Although the work is not primarily biographical, it admirably clarifies Lincoln’s role as national leader. Unable to prevent the Civil War, the president found himself driven by the logic of military necessity. Paludan shows that with limited ability to control events, Lincoln effectively controlled the pace of events. Inevitably, he faced urgent objections and even hostility from friends and foes who wanted a slower or faster pace of Emancipation or military affairs. The book chronicles Lincoln’s efforts to satisfy the Congress and the shapers of public opinion, to manage a large and diverse group of military commanders, to preserve unity within his often divided cabinet, to clarify his broad policies, and to fulfill the logistical demands of war. Lincoln’s delays, balancing acts, changes of course, and compromises, though they dismayed some, contributed to his ultimate success.

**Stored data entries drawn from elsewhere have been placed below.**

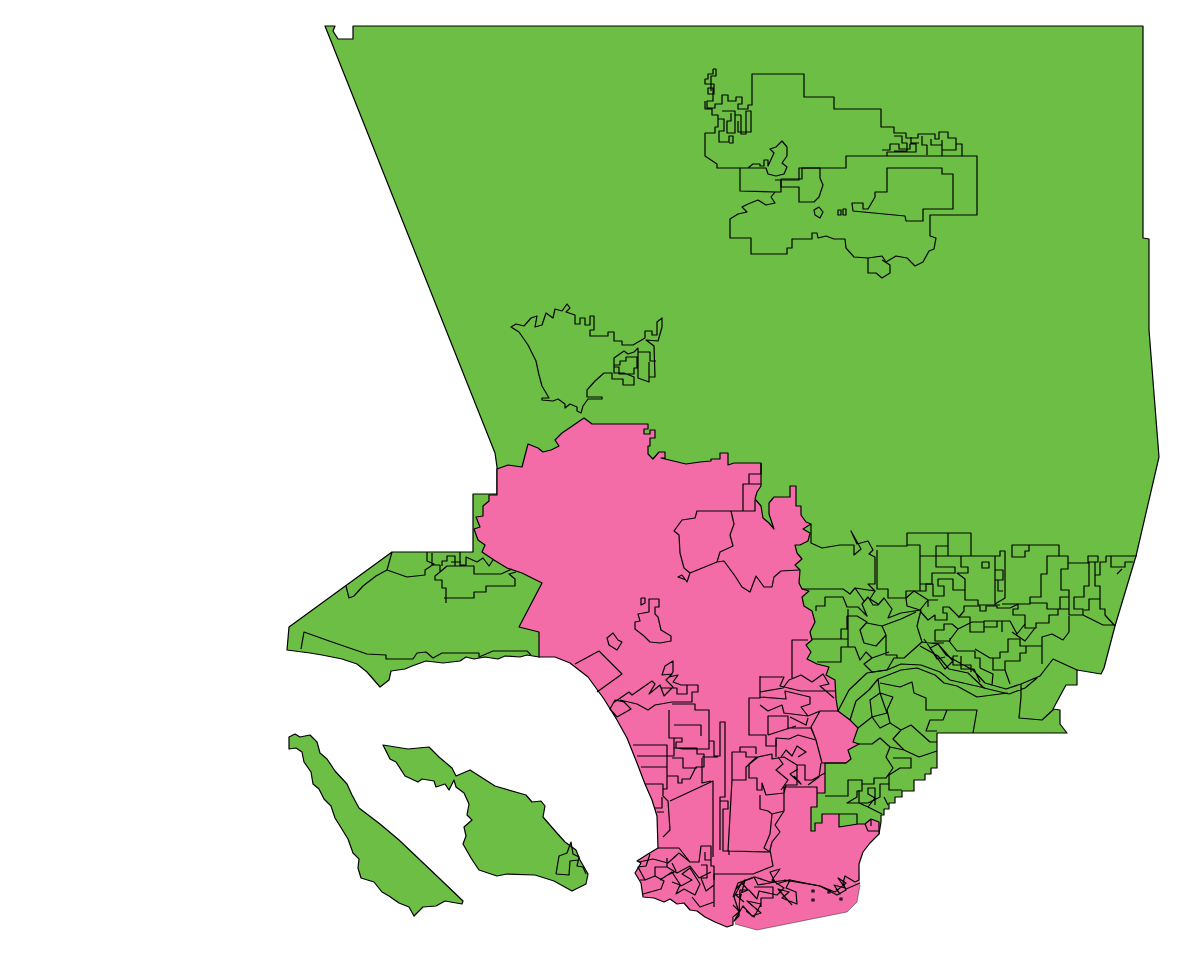
<!DOCTYPE html>
<html lang="en">
<head>
<meta charset="utf-8">
<title>County district map</title>
<style>
:root { --paper: #ffffff; --outer-district: #6cbe45; --inner-district: #f36ca8; --border: #000000; }
html, body { margin: 0; background: var(--paper); overflow: hidden; }
.map { display: block; width: 1183px; height: 972px; }
.map path { stroke: var(--border); stroke-width: 1.2; stroke-linejoin: round; }
.outer { fill: var(--outer-district); }
.inner { fill: var(--inner-district); }
.cities path { fill: none; }
.map .harbor-water { stroke: none; }
.map .harbor-edge { fill: none; stroke-width: .4; }
</style>
</head>
<body>
<svg class="map" viewBox="0 0 1183 972" role="img" aria-label="County map with a green outer district and a pink inner district">

<g id="outer-district" class="outer">
<path id="mainland" d="M325 26H335L333 31 338 39H353V26H1143V238L1149 239V330L1159 457 1136 556 1115 626 1104 668 1101 674 1077 670V685H1066L1053 709 1060 710V724L1067 733H937V768H931V774H925V780H914V791H902V797H895V803H889V809H884V815H881V822L879 834 820 845 700 700 600 610 539 657 527 655 520 657 505 656 498 659 485 657 474 659 466 657 460 661 443 663 426 661 412 666 405 669 391 671 389 680 380 687 367 672 357 664 342 659 322 655 310 653 287 650 289 627 392 552H473V494H497V467L495 453Z"/>
<path id="west-island" d="M289 737 295 734 300 737 310 735 317 742 320 753 327 759 335 771 347 784 352 795 359 808 380 824 399 840 419 859 439 878 463 901 462 904 445 901 436 906 423 907 414 916 409 907 399 903 389 896 382 892 374 882 361 878 358 868 359 859 353 853 348 839 340 826 335 818 331 806 324 799 319 789 313 784 311 772 304 762 302 752 296 748 289 749Z"/>
<path id="east-island" d="M383 745 408 749 429 747 439 757 452 768 456 776 470 770 495 786 526 795 532 802 541 801 545 806 543 817 556 832 565 842 576 850 580 860 588 874 586 884 572 891 554 881 535 875 507 874 497 876 479 870 471 858 463 844 466 836 464 827 472 820 467 815 469 804 464 793 456 787 454 780 449 790 445 784 436 787 434 781 422 779 418 782 405 776 396 762 390 759Z"/>
</g>

<g id="inner-district" class="inner">
<path class="harbor-water" d="M735 924 757 930 847 912 857 902 860 885 859 866 835 860 760 865 738 878 732 897Z"/>
<path class="harbor-edge" d="M735 924 757 930 847 912 857 902 860 885"/>
<path id="basin" d="M497 469 508 465 522 467 528 444 538 448 543 452 551 450 559 446 555 440 562 433 584 418 592 424H648V429H644V434H650V430H655V438H650V446H648V454L653 459 659 452H665V458H661L686 464 700 462 711 461V459H720V453H728V465L734 463H761V486L757 492 755 499 761 506 763 518 769 523 774 529 769 514V503L774 497H790V486H796V506H801V515L806 522 811 524 803 529 810 533 808 541 800 545H795L797 553 802 559 795 565 800 570 799 583 802 589 809 591 802 597 804 606 812 611 815 622 810 632 812 640 806 645 811 652 807 659 817 664 829 667 826 675 835 680 836 699 838 711 850 720 858 728 853 742 859 744 848 750 851 759 846 763H825V793H817V807H811V831H815V823H822V814H839V827L858 824H865L871 819 879 822V834L870 843 863 852 859 864V880L855 882 845 876 843 883 846 890 837 895 820 886 790 880 770 882 755 877 742 882 734 897 739 912 733 917 733 925 727 927 715 922 705 917 697 911 690 910 684 903 677 904 670 899 664 902 654 898 643 897 641 883 635 873 641 863 637 861 648 854 658 848 657 816 652 800 645 784 637 763 627 738 617 720 604 699 588 677 570 663 555 657H539V632L519 627 542 583 522 573 507 568 494 560 482 552 485 545 478 540 474 529 480 527 476 517 483 516V506L489 501V495H497Z"/>
</g>

<g id="cities" class="cities">
<g id="high-desert">
<path d="M713 69V74H708V79H705V84H714V94H708V88H713V101H707V108H715V104H722V95H728V101H736V97H742V104H738V109H748V105H752V74H804V97H834V109H881V127H894V133H906V138H918V134H935V139H939V132H948V138H956V144H962V156H846V168H802V179H781V192H775L740 191V168H717V164L705 156V133H715V127H718V115H712V109H705V101M713 69H716V76H711V91M718 119H724V131H719V142H729V136H733V143H729M722 111H735V133H727V121H731V113M735 115H741V134H746V111H751V132H738V121"/>
<path d="M748 168 753 164H760V166H764V160H768V166L774 153 770 149 776 147 782 141 787 147V156L782 163 787 167 784 174 776 176 768 174 766 168H750M740 168H766M775 180H799V168H820V178L823 185 819 197 814 202H799V187H781V180M775 192 771 197 775 203 766 205 758 200 748 204 742 207 747 212 738 214 730 219V238H751V254H787V248H792V239H812V233H817L818 238 826 236 834 239H845L846 248 854 257 868 258 882 256 886 262 896 256 907 258 915 266 923 262 929 251 934 249 936 238 930 236V215H977V156H962"/>
<path d="M852 203H863V209H868L875 197V192H887V168H942V174H953V209H923V221H906L905 216 853 211ZM814 210 819 207 823 212 820 218 815 215ZM838 210H841V215H838ZM843 209H846V215H843ZM868 258V273H876L882 278 890 273V265L882 260M882 150H890V144H899V149H910V144H916V152H887V156M894 136H902V143H907V151H894M922 136V145H927V155M931 139V145H942V156M942 140V150H956V144M919 143H911V137"/>
</g>
<path id="northwest-valley" d="M511 327 516 324 524 326 531 318 537 316 535 327 542 325 546 313 553 318 555 309 562 311 567 304 570 308 566 312 575 315V324H580V318H585V325H590V316H594V330H590V336H608V332H614V341H622V345H633L645 338V331H652V335H657V322L662 318V327L658 341 646 340 654 346 655 377H649V382L638 378V348L634 352 628 354 624 351 614 358V373H624L634 377V385H623V379H612V373H604L595 381 587 390V397H602V399H588L583 406 581 413 577 411V407L570 404 565 408V404L558 399 553 401 542 400V398H549L542 386 539 375 536 361 528 345 519 332ZM614 365H620V361H626V357H637V368H634V374H619V367H614M638 352H650V361H656M649 377V362"/>
<g id="western-coast">
<path d="M346 586 349 598 354 596 363 586 376 576 387 570 407 577 425 575V570L434 564 427 561V552M392 552 387 570M432 553V565H440V572L435 576V580H442V588H446V603M444 598H474V592H486V586H515V579L509 574 516 572M440 572 447 566H474V574H501L512 569M442 566V561H447V556H455V566M460 552V565H466V557L477 562 483 558 489 566 493 560M451 562H461"/>
<path d="M301 649 304 632 332 642 367 654 386 655V659H413L417 653 426 652 433 658 442 653H479V657L493 651H527L531 655"/>
<path d="M556 874 559 856 567 853 571 842 573 854 579 857 577 866 583 867 586 874M556 874 569 875 570 861 578 860"/>
</g>
<g id="inner-cities">
<path d="M674 531 682 520 695 518 697 511H731L734 524 730 535 733 546 720 552 717 562 690 573 684 568 680 553 679 535ZM731 511H743V484H749V474H761V463M743 511H755V500M749 484H761M717 562 724 561 735 576 742 587 750 592 756 576 764 587H772L774 577 781 571 799 570M690 573 687 582 682 575 678 577 686 580"/>
<path d="M641 598H645V603L641 605V598M649 612V599H659V607H655V614L658 617 661 630 671 636V641L660 643 650 642 644 636 635 629V622L640 621 638 614ZM607 638 613 633 618 640 622 642 617 650 609 645ZM575 664 599 651 622 674 597 692M610 709 615 700 624 702 631 709 617 717ZM613 703 629 692 632 695 652 681 655 684 649 694 660 685 664 696 673 687 666 680 672 674 662 675 665 666 673 661V672L669 677 678 675 673 682 681 685H698V692H692V702H672L655 705 648 710 637 704 620 700M661 688H677V694H687V685"/>
<path d="M672 704H695V710H709V741H714V756H720V722H725V797H720V850M669 710V738H674V756H667V789H663V796M633 745H667V756H637M641 767H667M645 784H663V790M654 808H662V797M674 738H682V742H676V748L683 749H709V741M674 748H697V754H704V767H696L690 779H682V783H678V776H667M672 758H683V768H697M702 758V783L711 781M670 801 713 781V857M663 796 668 801 670 830 663 837M664 812H657M720 801H728V809H723V851H729V855M718 757H702M674 725H701V736"/>
<path d="M760 676V698H749V735H766V746H776V738L789 739 798 735 816 740 811 728H788V716H768V735M792 678V640H808M760 677H784L780 686 801 691H836M760 692 783 688 789 680 801 675 812 682 823 674 829 684 820 686 834 698M760 697 786 699 785 691 810 697V704L801 707 808 716 784 713 782 705 768 711 760 705M808 716 820 711H838M820 711 811 727 816 740 822 763H846M790 717 806 725 808 718M768 735 796 726"/>
<path d="M732 752H746V757H757L749 764V778H757V790H762V783L766 795 784 793 786 785H797V765L784 757 772 759V754L758 757 746 767V780H732ZM732 780 728 851 770 852 764 848 770 834 772 814 768 811 760 809V795M772 814 784 811V787H817V793M778 757 783 764 776 770 788 780 781 790M798 757 806 752 797 746 792 756 786 750 781 757M797 765H805V780H812L825 773M798 769 790 774 801 784 794 776M821 763 819 777 808 785M740 752V747H756V754M776 740V757M784 811 775 825 780 832 772 842 770 850 773 866 753 874H714V880"/>
</g>
<g id="peninsula-and-harbor">
<path d="M658 848H679L690 862H699L701 846H711V866H714V907M639 862 653 859 668 863 679 853 690 862M650 854 646 866 638 867 645 880 655 876 664 881 661 889 643 894M655 876V867H667V858M667 867 677 873 690 866 699 878 711 872M660 880 672 872 681 886 692 880 682 874 690 868 700 884 695 895 684 889 676 894 680 885 672 882M705 852V860H711M701 865H707V878H701L706 891 714 885M645 880H640M692 897 700 907 714 902M672 863 676 871 668 875"/>
<path d="M733 897 738 883 754 877 758 885 775 882 770 872 780 869 772 880 784 888 777 895 759 891 757 899 749 890 740 890 739 916 734 921 743 906 752 916 761 913 747 901 761 904 754 917 746 911M754 887H773V898H761V907M741 882 748 890 736 895 744 902M776 884 790 880 786 888 796 892 797 904 782 898 789 892 778 889 792 905M784 880 820 886 835 892 846 883 838 878 845 888 834 885 840 894 836 889M846 889 860 883M812 890H814V892H812ZM828 891H830V893H828ZM812 899H814V901H812ZM840 898H842V900H840ZM733 905 740 912M735 890 745 880 740 899M865 824 868 831 879 831M871 820V826"/>
</g>
<g id="eastern-cities">
<path d="M811 524V543L822 548 840 545H854V555L861 549 851 531 857 544 868 541 873 550 869 554 875 557V584H868L875 591 855 588 850 594 843 589H802M876 546H907V533H971V556H948V533M907 545H920V591H906V598H888V589H877V550M920 556H936V546H948V556H936V567H955V573H932V584H920M971 556H961V567H968V573H957L965 579V600H978V605H1000M971 556H995V604L1005 598V551H1000V556H995M1012 556V545H1029V551H1025V557H1012ZM1026 545H1059V556H1047V574H1041V597H1030V604H1002M982 562H989V568H982ZM995 570H1003V580H995M998 580V591H1003"/>
<path d="M1059 556H1068V569H1061V590H1069V597H1060V609H1047V603H1030M1068 563H1088V556H1098V562H1089V586H1084V597H1074V609H1083V615H1069V597M1106 556H1137M1098 562H1095V586H1100V599H1089V610H1084M1106 556V562H1100V575H1095M1111 556V567H1125V562H1133M1117 574 1122 569M1100 599V609H1105V615L1115 626M1083 615 1103 625H1115M1069 609H1058V615H1049V623H1036V628H1025V615H1013V609H1018V604L1010 608H997V606H986V611H980V606H964V611L959 617 949 607H943V613H947V620H935V615L928 620 920 611"/>
<path d="M816 611V606H825V597H843L847 607H858L867 616 862 604 868 597 873 605H878L884 598 892 609 888 618 901 613 921 610 917 626 922 642 904 658H894L887 670 872 672 864 664 872 658 866 652 860 660 855 647H848V639H841V629H847V616H857L867 622 860 630 864 643 876 646 886 635 882 626 867 623M848 609V639H812M848 647H841V662H817M882 626 901 619 916 612M886 635V655H897V658M872 658 889 652M875 591 870 599 878 604M855 588 864 601M906 598 914 591 928 600 920 610 907 606ZM920 591H926V584H933V596H944V586H938V579H953V590H965M938 600H928V607"/>
<path d="M922 642 938 644 946 655 958 662 973 670 985 683 1006 689 1021 684 1040 676 1053 659 1077 670M924 639 945 669 953 661 938 644 930 648 937 659 945 657M920 646 938 656 949 669 968 673 984 688 1009 694 1025 688 1037 678M935 630H944V624H952L958 629 972 622H984V627H997V621H1010L1017 634 1025 624M935 630V641H950V638M958 629 949 641 957 651H975V658H980V668M958 656H953V665H971V672M975 649 990 658H1000V652H1008V639H1020V646H1026V653H1020V661H1005V670H993V658M1026 646H1042V637L1052 634 1063 640 1069 632V616M1012 632 1025 641 1035 628M980 668 993 674 992 685M1005 670 1010 684M1042 645V664M958 617H970V632H984V621H1002V632M980 682 974 669H961V656M932 643H944M1021 684V697L1019 718 1042 720 1054 709"/>
<path d="M858 728 872 717 870 700 880 693 878 679 901 670 917 668 935 675 944 683 957 686 977 697 1008 693M838 711 849 690 867 673 887 670 901 664 921 665 940 672 950 680 985 688M878 679 869 690 856 701 850 720M880 683 900 687 912 682 914 693 926 698V710H977L973 733M893 697 880 693 887 713 872 717 880 728 890 723 887 710 893 697M926 710H947L943 720H930L926 731H937M890 723 901 730 911 725 930 742H937M901 730 893 739 904 750 919 757 937 751M859 744H872L880 738 890 747 886 757 893 768 886 778H874V784H862V780H848V796H825M890 747 904 750M893 758H911V768H900L889 775V790H902M862 784V791H857V797L847 803H868L880 797V784H889M859 790V803L868 807 875 798 868 794V788H875V805M839 814H857V824M884 797 888 805M868 807 882 814"/>
</g>
</g>
</svg>
</body>
</html>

Paludan’s scholarly history is highly specific and richly documented to benefit professional historians, yet simultaneously its comprehensive nature and pellucid, elegant style commend it to the general reader.